> _Records shown_:
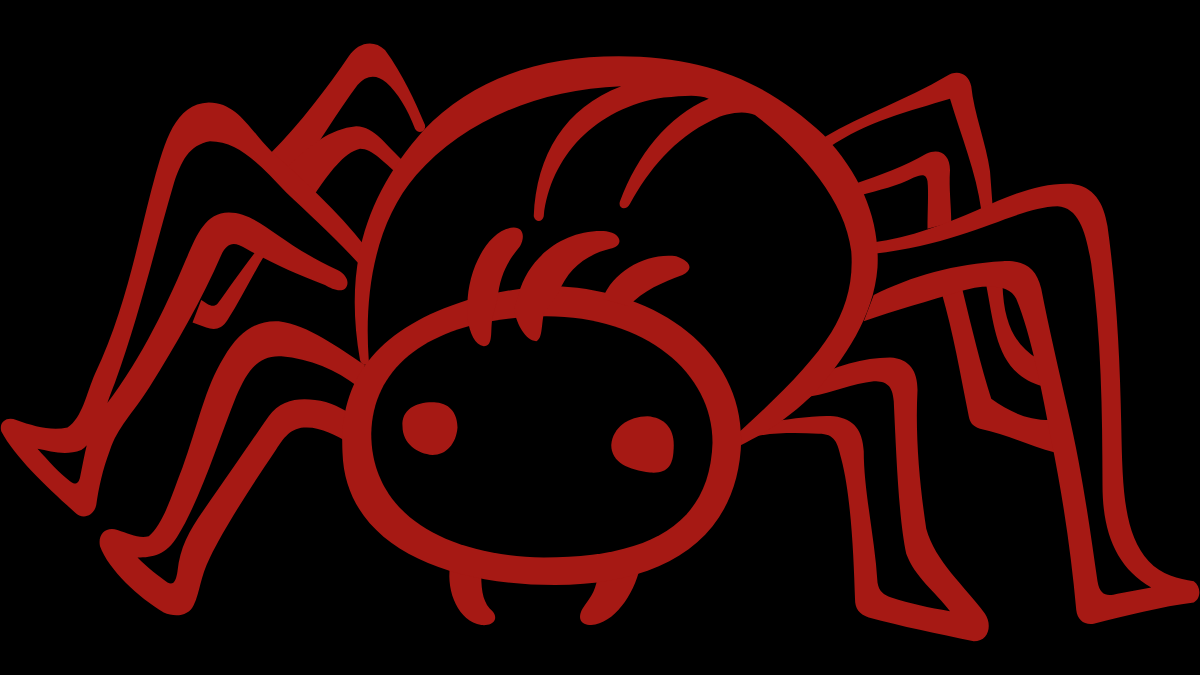
<!DOCTYPE html>
<html lang="en">
<head>
<meta charset="utf-8">
<title>Red spider</title>
<style>
:root { --night: #000000; --spider-red: #a61914; }
html, body { margin: 0; background: var(--night); overflow: hidden; }
.canvas { display: block; width: 1200px; height: 675px; background: var(--night); }
.ink { fill: var(--spider-red); }
.hollow { fill: var(--night); }
</style>
</head>
<body>
<svg class="canvas" viewBox="0 0 960 540" role="img" aria-label="Red outline drawing of a spider on black">
  <g class="ink" id="left-legs">
    <path id="left-rear-leg" d="M217 122 C240 99 262 70 279 45 C286 34 299 31 308 40 C322 59 332 81 340 100 C341 105 335 108 332 103 C326 87 318 74 309 66 C301 59 293 60 286 68 C269 91 255 115 237 140 Z"/>
    <path id="left-rear-inner-leg" d="M229 135 C246 117 264 103 285 101 C300 101 309 117 324 130 L318 139 C307 130 298 119 288 119 C275 122 263 139 252 155 L238 150 Z"/>
    <path id="left-rear-shin" d="M204 202 L213 202 C203 218 193 239 182 256 C177 264 171 264 165 262 L154 258 L161 240 C166 243 170 247 174 243 C183 231 193 216 204 202 Z"/>
    <path id="left-middle-leg" d="M1 345 C-1 337 6 333 13 336 C27 341 41 345 54 342 C66 334 69 315 76 299 C101 247 111 189 123 145 C132 113 140 83 167 82 C190 82 200 104 217 121 C244 145 270 169 292 197 L288 212 C268 190 247 171 229 154 C208 132 191 113 168 113 C151 116 145 129 139 147 C124 198 111 254 92 306 C83 328 78 352 65 360 C52 365 41 361 30 359 C39 369 47 378 56 385 C61 389 63 386 64 382 C68 363 70 346 80 330 C109 294 131 250 149 207 C157 189 164 170 183 170 C207 170 222 194 270 216 C278 220 280 227 276 231 C272 234 265 231 260 228 C236 219 215 209 197 199 C187 193 182 194 177 204 C162 239 140 277 120 309 C106 331 94 342 88 360 C82 376 79 390 77 404 C75 413 66 416 60 410 C38 390 12 366 1 345 Z"/>
    <path id="left-front-leg" d="M80 437 C78 427 85 421 94 424 C103 427 111 431 119 429 C131 419 138 394 146 374 C158 341 164 310 179 286 C191 265 205 256 223 257 C247 260 270 278 292 292 L286 309 C269 296 248 287 225 285 C205 284 197 299 189 317 C175 352 160 400 142 429 C133 444 122 446 110 446 C118 454 127 461 134 466 C139 469 141 464 142 457 C144 438 151 425 163 408 C184 378 201 353 215 333 C224 320 239 318 252 320 C264 321 274 327 284 333 L279 354 C268 348 256 341 243 342 C231 343 226 352 220 361 C201 389 179 423 168 446 C160 462 160 474 155 484 C151 493 140 494 131 490 C111 478 87 456 80 437 Z"/>
  </g>
  <g class="ink" id="right-legs">
    <path id="right-rear-leg" d="M659 110 C691 91 725 80 757 61 C766 55 775 59 777 69 C779 90 789 115 792 137 L794 164 L785 168 C781 138 769 109 760 79 C727 89 694 97 663 118 Z"/>
    <path id="right-rear-inner-leg" d="M684 147 C704 140 724 133 741 123 C752 118 760 124 760 136 C759 151 761 164 761 178 L742 183 C742 169 743 154 742 145 C741 138 736 140 731 142 C718 149 703 152 689 156 Z"/>
    <path id="right-rear-shin" d="M753 233 L770 232 C777 261 785 294 793 319 C807 329 821 336 840 336 L844 362 C824 357 807 348 784 343 C778 341 776 338 775 333 C768 298 763 268 753 233 Z"/>
    <path id="right-rear-inner-shin" d="M789 228 L802 228 C803 259 812 276 830 287 L834 309 C798 299 796 265 789 228 Z"/>
    <path id="right-middle-leg" d="M698 194 C729 190 756 179 782 168 C808 156 832 146 857 147 C875 149 883 162 886 181 C893 232 896 285 897 340 C898 392 899 427 919 449 C929 460 943 463 955 465 C961 469 961 479 955 482 C930 485 899 493 875 499 C867 500 862 496 861 488 C857 443 850 396 841 352 C834 315 825 268 813 239 C807 226 785 228 768 233 C743 241 716 248 691 257 L699 236 C729 221 764 211 802 209 C819 208 829 214 833 231 C839 262 847 296 854 327 C866 378 872 424 878 465 C880 477 886 477 894 475 L921 470 C893 454 882 426 882 388 C882 330 881 269 873 211 C869 188 864 166 846 165 C812 166 776 194 699 203 Z"/>
    <path id="right-front-leg" d="M646 304 C668 293 691 286 712 286 C728 287 734 297 734 312 C732 350 736 390 741 423 C748 449 772 469 788 491 C794 500 791 513 779 513 C750 507 721 501 695 494 C687 491 684 487 684 479 C683 447 681 397 673 367 C670 354 668 347 655 347 C636 346 616 346 600 350 L606 339 C628 336 650 332 667 333 C684 335 690 345 691 361 C691 393 700 431 702 466 C703 473 707 476 713 478 C728 483 743 486 760 489 C748 473 732 462 725 443 C719 415 717 364 715 321 C714 308 709 305 699 305 C682 307 666 314 649 317 L620 338 Z"/>
  </g>
  <path class="ink" id="striped-abdomen" d="M288 288 C275 213 292 157 339 104 C378 63 432 45 495 45 C567 45 615 67 659 108 C690 141 704 177 702 214 C699 254 675 287 653 313 C634 332 614 346 591 357 L591 346 C624 316 650 290 665 266 C676 248 683 227 681 201 C676 158 638 118 604 92 C596 88 581 90 570 96 C539 111 519 136 504 163 C501 169 494 167 496 161 C510 124 534 93 567 79 C558 75 546 77 531 78 C476 86 440 126 435 173 C434 178 428 178 427 173 C429 124 452 86 497 69 C426 72 369 99 333 140 C301 177 291 232 295 288 C296 293 289 293 288 288 Z"/>
  <g id="head">
    <g class="ink" id="fangs">
      <path d="M360 453 C357 474 367 497 385 500 C395 501 399 495 394 489 C387 483 385 474 385 460 Z"/>
      <path d="M512 454 C507 476 491 499 473 500 C464 500 462 494 466 487 C471 479 476 475 478 462 Z"/>
    </g>
    <path class="ink" d="M274 362 C271 304 301 263 374 240 C397 233 424 229 447 229 C527 233 593 281 593 352 C591 432 530 468 444 468 C350 468 276 433 274 362 Z"/>
    <path class="hollow" d="M297 347 C298 289 350 254 437 253 C516 253 570 298 570 354 C568 422 516 446 435 446 C349 444 297 407 297 347 Z"/>
    <g class="ink" id="hair">
      <path d="M374 244 C374 215 391 183 411 182 C419 182 420 190 416 197 C406 209 400 220 398 239 L394 254 C392 265 395 277 387 277 C380 276 376 267 374 255 Z"/>
      <path d="M415 235 C423 205 452 183 485 185 C498 187 499 197 488 199 C468 204 454 216 447 234 L435 251 C433 261 434 271 429 273 C420 272 414 260 411 248 Z"/>
      <path d="M482 239 C491 216 518 202 541 205 C553 209 555 216 546 220 C530 226 515 232 503 245 Z"/>
    </g>
    <g class="ink" id="eyes">
      <path d="M322 341 C321 327 334 321 349 322 C361 323 366 332 366 342 C365 355 357 364 346 364 C334 363 322 355 322 341 Z"/>
      <path d="M489 356 C490 342 503 333 518 333 C531 334 539 342 539 356 C539 373 534 379 520 378 C503 376 489 370 489 356 Z"/>
    </g>
  </g>
</svg>
</body>
</html>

> _Task details_: Type out the data above once more, exactly, with no images included.

> _Output for this exercise_:
<!DOCTYPE html>
<html lang="en">
<head>
<meta charset="utf-8">
<title>Red spider</title>
<style>
:root { --night: #000000; --spider-red: #a61914; }
html, body { margin: 0; background: var(--night); overflow: hidden; }
.canvas { display: block; width: 1200px; height: 675px; background: var(--night); }
.ink { fill: var(--spider-red); }
.hollow { fill: var(--night); }
</style>
</head>
<body>
<svg class="canvas" viewBox="0 0 960 540" role="img" aria-label="Red outline drawing of a spider on black">
  <g class="ink" id="left-legs">
    <path id="left-rear-leg" d="M217 122 C240 99 262 70 279 45 C286 34 299 31 308 40 C322 59 332 81 340 100 C341 105 335 108 332 103 C326 87 318 74 309 66 C301 59 293 60 286 68 C269 91 255 115 237 140 Z"/>
    <path id="left-rear-inner-leg" d="M229 135 C246 117 264 103 285 101 C300 101 309 117 324 130 L318 139 C307 130 298 119 288 119 C275 122 263 139 252 155 L238 150 Z"/>
    <path id="left-rear-shin" d="M204 202 L213 202 C203 218 193 239 182 256 C177 264 171 264 165 262 L154 258 L161 240 C166 243 170 247 174 243 C183 231 193 216 204 202 Z"/>
    <path id="left-middle-leg" d="M1 345 C-1 337 6 333 13 336 C27 341 41 345 54 342 C66 334 69 315 76 299 C101 247 111 189 123 145 C132 113 140 83 167 82 C190 82 200 104 217 121 C244 145 270 169 292 197 L288 212 C268 190 247 171 229 154 C208 132 191 113 168 113 C151 116 145 129 139 147 C124 198 111 254 92 306 C83 328 78 352 65 360 C52 365 41 361 30 359 C39 369 47 378 56 385 C61 389 63 386 64 382 C68 363 70 346 80 330 C109 294 131 250 149 207 C157 189 164 170 183 170 C207 170 222 194 270 216 C278 220 280 227 276 231 C272 234 265 231 260 228 C236 219 215 209 197 199 C187 193 182 194 177 204 C162 239 140 277 120 309 C106 331 94 342 88 360 C82 376 79 390 77 404 C75 413 66 416 60 410 C38 390 12 366 1 345 Z"/>
    <path id="left-front-leg" d="M80 437 C78 427 85 421 94 424 C103 427 111 431 119 429 C131 419 138 394 146 374 C158 341 164 310 179 286 C191 265 205 256 223 257 C247 260 270 278 292 292 L286 309 C269 296 248 287 225 285 C205 284 197 299 189 317 C175 352 160 400 142 429 C133 444 122 446 110 446 C118 454 127 461 134 466 C139 469 141 464 142 457 C144 438 151 425 163 408 C184 378 201 353 215 333 C224 320 239 318 252 320 C264 321 274 327 284 333 L279 354 C268 348 256 341 243 342 C231 343 226 352 220 361 C201 389 179 423 168 446 C160 462 160 474 155 484 C151 493 140 494 131 490 C111 478 87 456 80 437 Z"/>
  </g>
  <g class="ink" id="right-legs">
    <path id="right-rear-leg" d="M659 110 C691 91 725 80 757 61 C766 55 775 59 777 69 C779 90 789 115 792 137 L794 164 L785 168 C781 138 769 109 760 79 C727 89 694 97 663 118 Z"/>
    <path id="right-rear-inner-leg" d="M684 147 C704 140 724 133 741 123 C752 118 760 124 760 136 C759 151 761 164 761 178 L742 183 C742 169 743 154 742 145 C741 138 736 140 731 142 C718 149 703 152 689 156 Z"/>
    <path id="right-rear-shin" d="M753 233 L770 232 C777 261 785 294 793 319 C807 329 821 336 840 336 L844 362 C824 357 807 348 784 343 C778 341 776 338 775 333 C768 298 763 268 753 233 Z"/>
    <path id="right-rear-inner-shin" d="M789 228 L802 228 C803 259 812 276 830 287 L834 309 C798 299 796 265 789 228 Z"/>
    <path id="right-middle-leg" d="M698 194 C729 190 756 179 782 168 C808 156 832 146 857 147 C875 149 883 162 886 181 C893 232 896 285 897 340 C898 392 899 427 919 449 C929 460 943 463 955 465 C961 469 961 479 955 482 C930 485 899 493 875 499 C867 500 862 496 861 488 C857 443 850 396 841 352 C834 315 825 268 813 239 C807 226 785 228 768 233 C743 241 716 248 691 257 L699 236 C729 221 764 211 802 209 C819 208 829 214 833 231 C839 262 847 296 854 327 C866 378 872 424 878 465 C880 477 886 477 894 475 L921 470 C893 454 882 426 882 388 C882 330 881 269 873 211 C869 188 864 166 846 165 C812 166 776 194 699 203 Z"/>
    <path id="right-front-leg" d="M646 304 C668 293 691 286 712 286 C728 287 734 297 734 312 C732 350 736 390 741 423 C748 449 772 469 788 491 C794 500 791 513 779 513 C750 507 721 501 695 494 C687 491 684 487 684 479 C683 447 681 397 673 367 C670 354 668 347 655 347 C636 346 616 346 600 350 L606 339 C628 336 650 332 667 333 C684 335 690 345 691 361 C691 393 700 431 702 466 C703 473 707 476 713 478 C728 483 743 486 760 489 C748 473 732 462 725 443 C719 415 717 364 715 321 C714 308 709 305 699 305 C682 307 666 314 649 317 L620 338 Z"/>
  </g>
  <path class="ink" id="striped-abdomen" d="M288 288 C275 213 292 157 339 104 C378 63 432 45 495 45 C567 45 615 67 659 108 C690 141 704 177 702 214 C699 254 675 287 653 313 C634 332 614 346 591 357 L591 346 C624 316 650 290 665 266 C676 248 683 227 681 201 C676 158 638 118 604 92 C596 88 581 90 570 96 C539 111 519 136 504 163 C501 169 494 167 496 161 C510 124 534 93 567 79 C558 75 546 77 531 78 C476 86 440 126 435 173 C434 178 428 178 427 173 C429 124 452 86 497 69 C426 72 369 99 333 140 C301 177 291 232 295 288 C296 293 289 293 288 288 Z"/>
  <g id="head">
    <g class="ink" id="fangs">
      <path d="M360 453 C357 474 367 497 385 500 C395 501 399 495 394 489 C387 483 385 474 385 460 Z"/>
      <path d="M512 454 C507 476 491 499 473 500 C464 500 462 494 466 487 C471 479 476 475 478 462 Z"/>
    </g>
    <path class="ink" d="M274 362 C271 304 301 263 374 240 C397 233 424 229 447 229 C527 233 593 281 593 352 C591 432 530 468 444 468 C350 468 276 433 274 362 Z"/>
    <path class="hollow" d="M297 347 C298 289 350 254 437 253 C516 253 570 298 570 354 C568 422 516 446 435 446 C349 444 297 407 297 347 Z"/>
    <g class="ink" id="hair">
      <path d="M374 244 C374 215 391 183 411 182 C419 182 420 190 416 197 C406 209 400 220 398 239 L394 254 C392 265 395 277 387 277 C380 276 376 267 374 255 Z"/>
      <path d="M415 235 C423 205 452 183 485 185 C498 187 499 197 488 199 C468 204 454 216 447 234 L435 251 C433 261 434 271 429 273 C420 272 414 260 411 248 Z"/>
      <path d="M482 239 C491 216 518 202 541 205 C553 209 555 216 546 220 C530 226 515 232 503 245 Z"/>
    </g>
    <g class="ink" id="eyes">
      <path d="M322 341 C321 327 334 321 349 322 C361 323 366 332 366 342 C365 355 357 364 346 364 C334 363 322 355 322 341 Z"/>
      <path d="M489 356 C490 342 503 333 518 333 C531 334 539 342 539 356 C539 373 534 379 520 378 C503 376 489 370 489 356 Z"/>
    </g>
  </g>
</svg>
</body>
</html>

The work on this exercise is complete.